Requirement: Filter the entries below, keeping every line that has the word "tile".

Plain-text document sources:
---
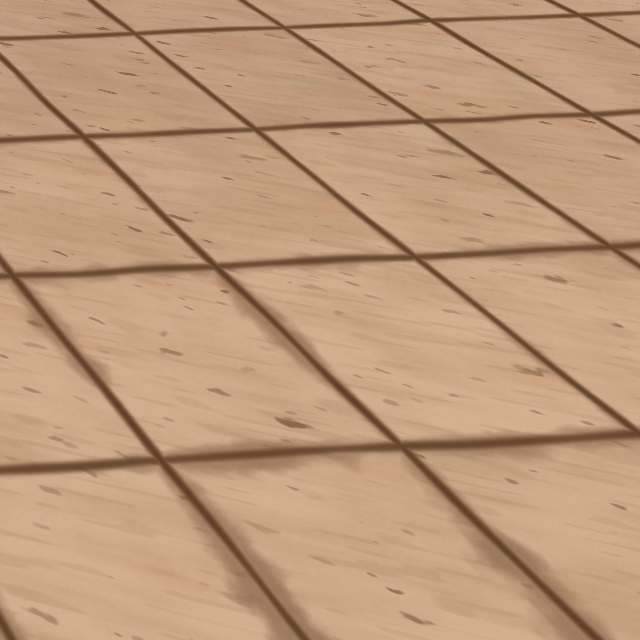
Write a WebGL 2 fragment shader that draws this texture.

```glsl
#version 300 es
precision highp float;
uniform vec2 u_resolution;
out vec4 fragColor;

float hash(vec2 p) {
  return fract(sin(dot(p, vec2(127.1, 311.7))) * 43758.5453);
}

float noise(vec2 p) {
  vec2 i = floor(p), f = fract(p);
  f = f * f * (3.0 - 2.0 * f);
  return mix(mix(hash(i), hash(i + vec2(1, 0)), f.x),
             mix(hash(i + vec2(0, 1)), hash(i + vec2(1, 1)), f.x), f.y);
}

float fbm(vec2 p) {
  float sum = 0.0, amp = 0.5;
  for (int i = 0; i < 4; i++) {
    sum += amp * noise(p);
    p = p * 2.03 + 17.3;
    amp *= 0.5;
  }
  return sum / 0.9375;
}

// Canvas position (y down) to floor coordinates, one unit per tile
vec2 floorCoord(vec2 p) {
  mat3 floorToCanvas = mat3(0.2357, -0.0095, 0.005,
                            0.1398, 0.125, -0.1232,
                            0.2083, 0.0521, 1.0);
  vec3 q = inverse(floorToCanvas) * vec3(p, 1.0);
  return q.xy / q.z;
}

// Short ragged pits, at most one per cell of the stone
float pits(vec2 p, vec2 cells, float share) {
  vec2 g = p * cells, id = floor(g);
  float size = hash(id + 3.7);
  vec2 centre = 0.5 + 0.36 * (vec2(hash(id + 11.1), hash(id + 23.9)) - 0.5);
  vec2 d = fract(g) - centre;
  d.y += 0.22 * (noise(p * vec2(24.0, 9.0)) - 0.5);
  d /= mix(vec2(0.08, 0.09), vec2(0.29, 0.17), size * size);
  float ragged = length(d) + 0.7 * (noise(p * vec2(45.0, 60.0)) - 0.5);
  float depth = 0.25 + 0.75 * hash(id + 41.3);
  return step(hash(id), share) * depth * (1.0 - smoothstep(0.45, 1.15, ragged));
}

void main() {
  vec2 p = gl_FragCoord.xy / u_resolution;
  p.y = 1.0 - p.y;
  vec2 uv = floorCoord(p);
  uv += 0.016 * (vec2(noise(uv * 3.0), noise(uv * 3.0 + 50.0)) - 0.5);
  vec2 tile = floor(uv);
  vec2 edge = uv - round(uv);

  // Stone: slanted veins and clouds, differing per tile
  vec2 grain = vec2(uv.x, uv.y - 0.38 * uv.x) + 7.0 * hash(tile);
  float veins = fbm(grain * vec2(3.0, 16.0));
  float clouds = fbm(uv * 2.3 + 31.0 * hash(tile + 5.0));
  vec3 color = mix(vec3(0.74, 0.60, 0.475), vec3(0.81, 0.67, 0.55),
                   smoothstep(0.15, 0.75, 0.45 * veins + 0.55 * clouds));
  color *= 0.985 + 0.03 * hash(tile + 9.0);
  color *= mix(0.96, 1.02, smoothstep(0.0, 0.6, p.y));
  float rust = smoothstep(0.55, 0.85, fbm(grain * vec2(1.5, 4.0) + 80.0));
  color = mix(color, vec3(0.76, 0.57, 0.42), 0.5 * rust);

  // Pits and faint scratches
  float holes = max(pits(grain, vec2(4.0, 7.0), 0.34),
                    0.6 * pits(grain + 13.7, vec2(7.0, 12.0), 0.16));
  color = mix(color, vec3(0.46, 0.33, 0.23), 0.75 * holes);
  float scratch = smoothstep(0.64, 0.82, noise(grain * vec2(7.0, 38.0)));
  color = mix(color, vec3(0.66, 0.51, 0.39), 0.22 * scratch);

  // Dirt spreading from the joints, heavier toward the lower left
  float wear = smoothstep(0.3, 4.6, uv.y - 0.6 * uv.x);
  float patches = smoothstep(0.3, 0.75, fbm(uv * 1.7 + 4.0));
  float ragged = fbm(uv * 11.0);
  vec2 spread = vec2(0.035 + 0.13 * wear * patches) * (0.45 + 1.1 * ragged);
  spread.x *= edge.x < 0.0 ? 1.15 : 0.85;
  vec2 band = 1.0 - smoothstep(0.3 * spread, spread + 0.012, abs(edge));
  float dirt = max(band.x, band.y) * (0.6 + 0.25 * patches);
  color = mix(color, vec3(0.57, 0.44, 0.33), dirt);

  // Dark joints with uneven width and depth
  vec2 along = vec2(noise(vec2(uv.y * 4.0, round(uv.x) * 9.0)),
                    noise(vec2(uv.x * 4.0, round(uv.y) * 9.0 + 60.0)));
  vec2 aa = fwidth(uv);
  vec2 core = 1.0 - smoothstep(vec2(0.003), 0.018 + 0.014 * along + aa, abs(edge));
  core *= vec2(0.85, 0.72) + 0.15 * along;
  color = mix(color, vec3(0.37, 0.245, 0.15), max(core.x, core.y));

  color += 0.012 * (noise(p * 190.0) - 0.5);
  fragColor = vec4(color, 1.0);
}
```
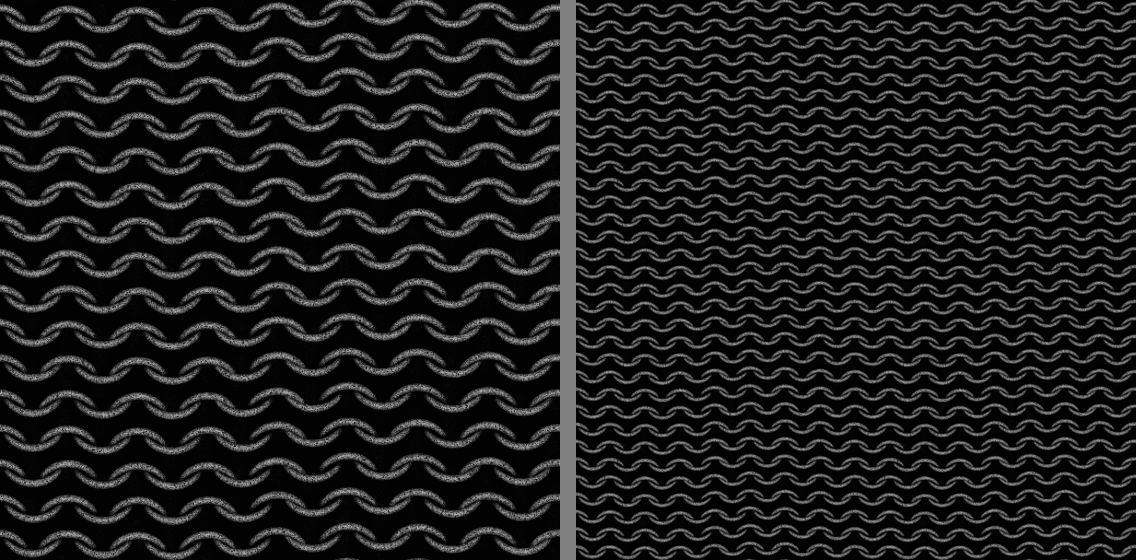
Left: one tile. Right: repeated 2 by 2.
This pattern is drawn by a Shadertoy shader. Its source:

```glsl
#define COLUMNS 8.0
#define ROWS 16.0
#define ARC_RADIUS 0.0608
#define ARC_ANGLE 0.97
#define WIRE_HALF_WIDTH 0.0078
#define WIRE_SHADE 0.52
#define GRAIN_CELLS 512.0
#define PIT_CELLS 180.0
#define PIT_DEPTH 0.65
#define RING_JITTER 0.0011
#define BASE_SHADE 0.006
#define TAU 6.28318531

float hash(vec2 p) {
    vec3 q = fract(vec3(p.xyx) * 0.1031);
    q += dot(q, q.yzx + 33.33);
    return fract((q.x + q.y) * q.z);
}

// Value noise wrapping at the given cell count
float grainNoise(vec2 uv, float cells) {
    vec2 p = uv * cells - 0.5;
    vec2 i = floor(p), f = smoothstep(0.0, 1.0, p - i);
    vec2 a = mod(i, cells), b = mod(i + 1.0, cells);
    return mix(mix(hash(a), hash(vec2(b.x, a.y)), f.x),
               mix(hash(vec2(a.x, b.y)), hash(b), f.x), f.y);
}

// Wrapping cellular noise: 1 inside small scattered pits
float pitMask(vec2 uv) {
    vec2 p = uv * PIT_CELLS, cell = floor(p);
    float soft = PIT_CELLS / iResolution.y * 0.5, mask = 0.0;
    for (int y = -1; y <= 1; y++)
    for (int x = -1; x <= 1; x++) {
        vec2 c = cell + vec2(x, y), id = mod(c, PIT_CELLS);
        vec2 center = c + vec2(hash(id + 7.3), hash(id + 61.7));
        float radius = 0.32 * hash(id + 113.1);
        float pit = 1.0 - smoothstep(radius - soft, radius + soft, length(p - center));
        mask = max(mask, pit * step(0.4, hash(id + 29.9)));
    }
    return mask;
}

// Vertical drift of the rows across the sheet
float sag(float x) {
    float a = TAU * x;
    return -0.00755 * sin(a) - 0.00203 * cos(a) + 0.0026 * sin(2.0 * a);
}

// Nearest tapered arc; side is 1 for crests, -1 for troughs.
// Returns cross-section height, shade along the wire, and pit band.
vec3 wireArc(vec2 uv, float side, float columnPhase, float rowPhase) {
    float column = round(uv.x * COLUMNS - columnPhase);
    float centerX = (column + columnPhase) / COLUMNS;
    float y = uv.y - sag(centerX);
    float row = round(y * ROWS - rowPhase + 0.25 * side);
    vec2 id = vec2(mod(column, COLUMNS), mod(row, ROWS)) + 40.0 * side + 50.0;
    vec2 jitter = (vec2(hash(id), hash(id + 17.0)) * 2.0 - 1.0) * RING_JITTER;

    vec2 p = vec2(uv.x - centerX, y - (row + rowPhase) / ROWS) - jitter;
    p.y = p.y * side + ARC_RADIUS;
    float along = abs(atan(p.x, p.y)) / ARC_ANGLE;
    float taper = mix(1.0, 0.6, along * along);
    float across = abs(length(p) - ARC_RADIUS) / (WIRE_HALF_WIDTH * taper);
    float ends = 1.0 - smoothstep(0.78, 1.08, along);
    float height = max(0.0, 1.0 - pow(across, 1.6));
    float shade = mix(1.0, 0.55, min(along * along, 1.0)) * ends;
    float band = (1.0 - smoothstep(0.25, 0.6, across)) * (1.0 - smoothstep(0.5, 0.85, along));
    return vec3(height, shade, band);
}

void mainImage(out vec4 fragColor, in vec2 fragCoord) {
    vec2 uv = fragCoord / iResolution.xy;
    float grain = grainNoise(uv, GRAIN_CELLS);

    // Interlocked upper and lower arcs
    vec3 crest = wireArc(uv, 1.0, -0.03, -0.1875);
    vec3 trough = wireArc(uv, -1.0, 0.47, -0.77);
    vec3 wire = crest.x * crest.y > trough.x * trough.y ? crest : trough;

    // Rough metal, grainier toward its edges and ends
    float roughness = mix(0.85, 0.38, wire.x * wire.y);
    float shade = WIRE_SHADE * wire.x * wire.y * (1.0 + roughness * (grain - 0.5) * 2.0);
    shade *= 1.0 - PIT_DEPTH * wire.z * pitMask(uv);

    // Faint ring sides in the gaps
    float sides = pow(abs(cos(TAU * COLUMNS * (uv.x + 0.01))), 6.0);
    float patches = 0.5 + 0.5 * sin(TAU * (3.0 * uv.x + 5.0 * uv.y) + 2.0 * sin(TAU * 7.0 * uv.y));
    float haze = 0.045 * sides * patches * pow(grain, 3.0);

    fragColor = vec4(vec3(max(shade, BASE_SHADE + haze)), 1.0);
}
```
---
Your solution:
// Canvas position (y down) to floor coordinates, one unit per tile
  vec2 tile = floor(uv);
  // Stone: slanted veins and clouds, differing per tile
  vec2 grain = vec2(uv.x, uv.y - 0.38 * uv.x) + 7.0 * hash(tile);
  float clouds = fbm(uv * 2.3 + 31.0 * hash(tile + 5.0));
  color *= 0.985 + 0.03 * hash(tile + 9.0);
Left: one tile. Right: repeated 2 by 2.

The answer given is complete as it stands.